──────── DATASET EXTRACT

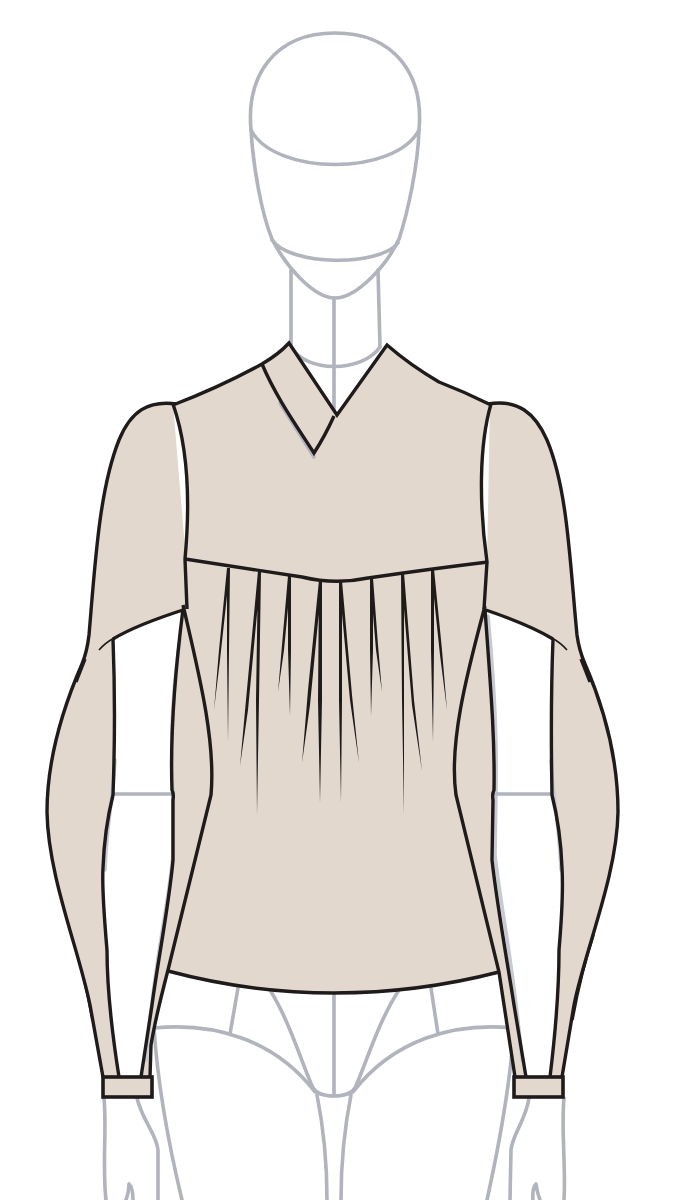
<!DOCTYPE html>
<html lang="en">
<head>
<meta charset="utf-8">
<title>Blouse flat on croquis</title>
<style>
:root { --paper: #ffffff; --guide: #b1b3bd; --guide-soft: #c6cad2; --cloth: #e2d8ce; --ink: #1f1b1b; }
html, body { margin: 0; background: var(--paper); overflow: hidden; }
svg { display: block; width: 674px; height: 1200px; }
.croquis { fill: none; stroke: var(--guide); stroke-width: 3.6; stroke-linecap: round; stroke-linejoin: round; }
.croquis .soft { stroke: var(--guide-soft); }
.cloth { fill: var(--cloth); }
.opening { fill: var(--paper); }
.seam { fill: none; stroke: var(--ink); stroke-width: 3.4; stroke-linejoin: miter; }
.fine { stroke-width: 1.6; }
.tucks { fill: var(--ink); }
.cuff { fill: var(--cloth); stroke: var(--ink); stroke-width: 3.6; }
</style>
</head>
<body>
<svg viewBox="0 0 674 1200" role="img" aria-label="Fashion flat of a beige long sleeved blouse on a figure template">
  <g class="croquis" id="figure">
    <g id="head">
      <path d="M251 130C246 75 275 33 335 33S424 75 419 130C418 165 408 212 399 239C387 265 357 298 335 298S285 265 272 239C261 212 253 165 251 130Z"/>
      <path d="M251 130C275 176 395 176 419 130"/>
      <path d="M272 240C290 266 379 267 398 243"/>
    </g>
    <g id="neck">
      <path d="M291 270V346M378 270L380 347M334 298V412"/>
      <path d="M291 347C306 373 362 373 380 347"/>
    </g>
    <g id="hips">
      <path d="M238 988L230 1034M431 988L438 1034M334 992V1095"/>
      <path d="M270 990C290 1022 302 1064 313 1088Q318 1096 334 1096T355 1088C366 1064 378 1022 399 990"/>
      <path d="M154 1028C215 1022 275 1040 315 1092M514 1028C453 1022 393 1040 353 1092"/>
      <path d="M154 1028C158 1090 170 1150 182 1200M514 1028C510 1090 498 1150 487 1200"/>
      <path d="M317 1095C324 1130 327 1165 327 1200M351 1095C344 1130 341 1165 341 1200"/>
    </g>
    <g id="hands">
      <path d="M104 1098C107 1130 102 1165 106 1200M137 1098C142 1120 157 1135 158 1150V1200M133 1200Q133 1188 129 1184Q129 1192 126 1200"/>
      <path d="M564 1098C561 1130 566 1165 564 1200M529 1098C526 1120 512 1135 511 1150L510 1200M533 1200Q532 1188 536 1184Q537 1192 540 1200"/>
    </g>
  </g>

  <g id="sleeve-left">
    <path class="cloth" d="M173 404C148 400 131 411 119 440C99 490 95 565 89 635Q87 652 82 664C62 710 47 762 47 812C48 876 79 950 90 1005L103 1077H150L151 1045L168 970L220 795L186 560Z"/>
    <path class="opening" d="M113 639Q136 625 183 609C174 680 170 735 172 792L173 860C169 905 158 960 152 1005L141 1077H118C110 1020 107 980 107 950C104 915 102 885 103 868C104 840 108 815 113 795C115 740 115 690 113 639Z"/>
    <g class="croquis">
      <path class="soft" d="M180 640C172 690 170 750 173 792V855C168 910 154 960 146 1060M105 870C107 820 113 800 115 760"/>
      <path d="M114 794H172"/>
    </g>
    <path class="seam" d="M177 404C148 400 131 411 119 440C99 490 95 565 89 635Q87 652 82 664C62 710 47 762 47 812C48 876 79 950 90 1005L103 1077"/>
    <path class="seam" d="M113 639Q136 625 186 609M183 609C174 680 170 735 172 790Q174 794 173 800V860C169 905 158 960 152 1005L141 1077M119 1077C110 1020 107 980 107 950C104 915 102 885 103 868C104 840 108 815 113 795C115 740 115 690 113 639"/>
    <path class="seam fine" d="M99 650Q105 643 114 638M71 935Q84 975 92 1020"/>
    <path class="seam" d="M85 659L76 682"/>
  </g>

  <g id="sleeve-right">
    <path class="cloth" d="M490 404C518 399 535 413 547 440C568 490 570 565 577 635Q579 650 585 664C605 710 618 762 618 812C617 876 585 950 574 1005L562 1077H515L499 973L445 795L487 562Z"/>
    <path class="opening" d="M553 639Q530 625 485 609C490 680 495 735 494 792L492 860C497 905 507 960 514 1005L526 1077H550C557 1020 559 980 559 950C562 915 563 885 562 868C561 840 557 815 552 795C551 740 551 690 553 639Z"/>
    <g class="croquis">
      <path class="soft" d="M488 616C495 690 497 750 496 792L495 855C501 910 513 960 522 1060M561 870C559 820 553 800 551 760"/>
      <path d="M497 794H551"/>
    </g>
    <path class="seam" d="M488 404C518 399 535 413 547 440C568 490 570 565 577 635Q579 650 585 664C605 710 618 762 618 812C617 876 585 950 574 1005L562 1077"/>
    <path class="seam" d="M553 639Q530 625 483 609M485 609C490 680 495 735 494 790Q492 794 493 800L492 860C497 905 507 960 514 1005L526 1077M550 1077C557 1020 559 980 559 950C562 915 563 885 562 868C561 840 557 815 552 795C551 740 551 690 553 639"/>
    <path class="seam fine" d="M567 650Q561 643 552 638M594 935Q581 975 573 1020"/>
    <path class="seam" d="M581 659L590 682"/>
  </g>

  <g id="bodice">
    <path class="cloth" d="M173 405Q220 387 262 364Q279 354 289 343L337 415L387 345Q410 365 439 382Q465 392 491 405C479 445 479 505 487 562L484 608C465 680 449 745 457 795L499 972Q420 993 334 993T168 970L211 795C216 740 198 670 183 605L186 559C189 505 188 445 173 405Z"/>
    <path class="seam" d="M173 405Q220 387 262 364Q279 354 289 343L337 415L387 345Q410 365 439 382Q465 392 491 405"/>
    <path class="seam" d="M173 404C189 450 190 505 185 559L187 609M491 404C479 445 479 505 487 562L484 609"/>
    <path class="seam" d="M183 605C198 670 216 740 211 795L168 970Q155 1020 151 1045L150 1077M485 606C465 680 449 745 456 795L499 972L515 1077"/>
    <path class="seam" d="M168 971Q250 993 334 993T499 972"/>
    <path class="seam" d="M185 559Q245 568 302 577Q335 585 368 578Q430 569 488 562"/>
    <path class="croquis" d="M280 403L314 457"/>
    <path class="seam" d="M262 364C276 397 296 425 314 453Q325 436 334 416"/>
  </g>

  <g class="tucks" id="tucks">
    <path d="M227 568H230L229 650L228 742L227 650ZM227 568H230L220 660L214 710L219 650Z"/>
    <path d="M258 571H261L259 700L257 815L256 700ZM258 571H261L248 710L240 766L246 700Z"/>
    <path d="M288 576H291V650L290 716L288 650ZM288 576H291L284 650L278 692L282 645Z"/>
    <path d="M319 580H322V700L320 803L318 700ZM319 580H322L310 705L302 763L308 690Z"/>
    <path d="M339 581H342V700L341 803L339 700ZM339 581H342L352 695L359 763L350 700Z"/>
    <path d="M370 578H373V650L371 716L370 650ZM370 578H373L378 645L382 692L376 650Z"/>
    <path d="M401 573H404V700L404 815L402 700ZM401 573H404L414 700L422 771L412 705Z"/>
    <path d="M431 569H434V650L433 742L431 650ZM431 569H434L442 650L447 710L440 655Z"/>
  </g>

  <g id="cuffs">
    <rect class="cuff" x="103" y="1077" width="49" height="20"/>
    <rect class="cuff" x="514" y="1077" width="49" height="20"/>
  </g>
</svg>
</body>
</html>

────────────────

**DIRECTIONS FOR THIS TASK:** All lines in the entries above that include "stroke" should be found and copied.

**EXERCISE RESULT:**
.croquis { fill: none; stroke: var(--guide); stroke-width: 3.6; stroke-linecap: round; stroke-linejoin: round; }
.croquis .soft { stroke: var(--guide-soft); }
.seam { fill: none; stroke: var(--ink); stroke-width: 3.4; stroke-linejoin: miter; }
.fine { stroke-width: 1.6; }
.cuff { fill: var(--cloth); stroke: var(--ink); stroke-width: 3.6; }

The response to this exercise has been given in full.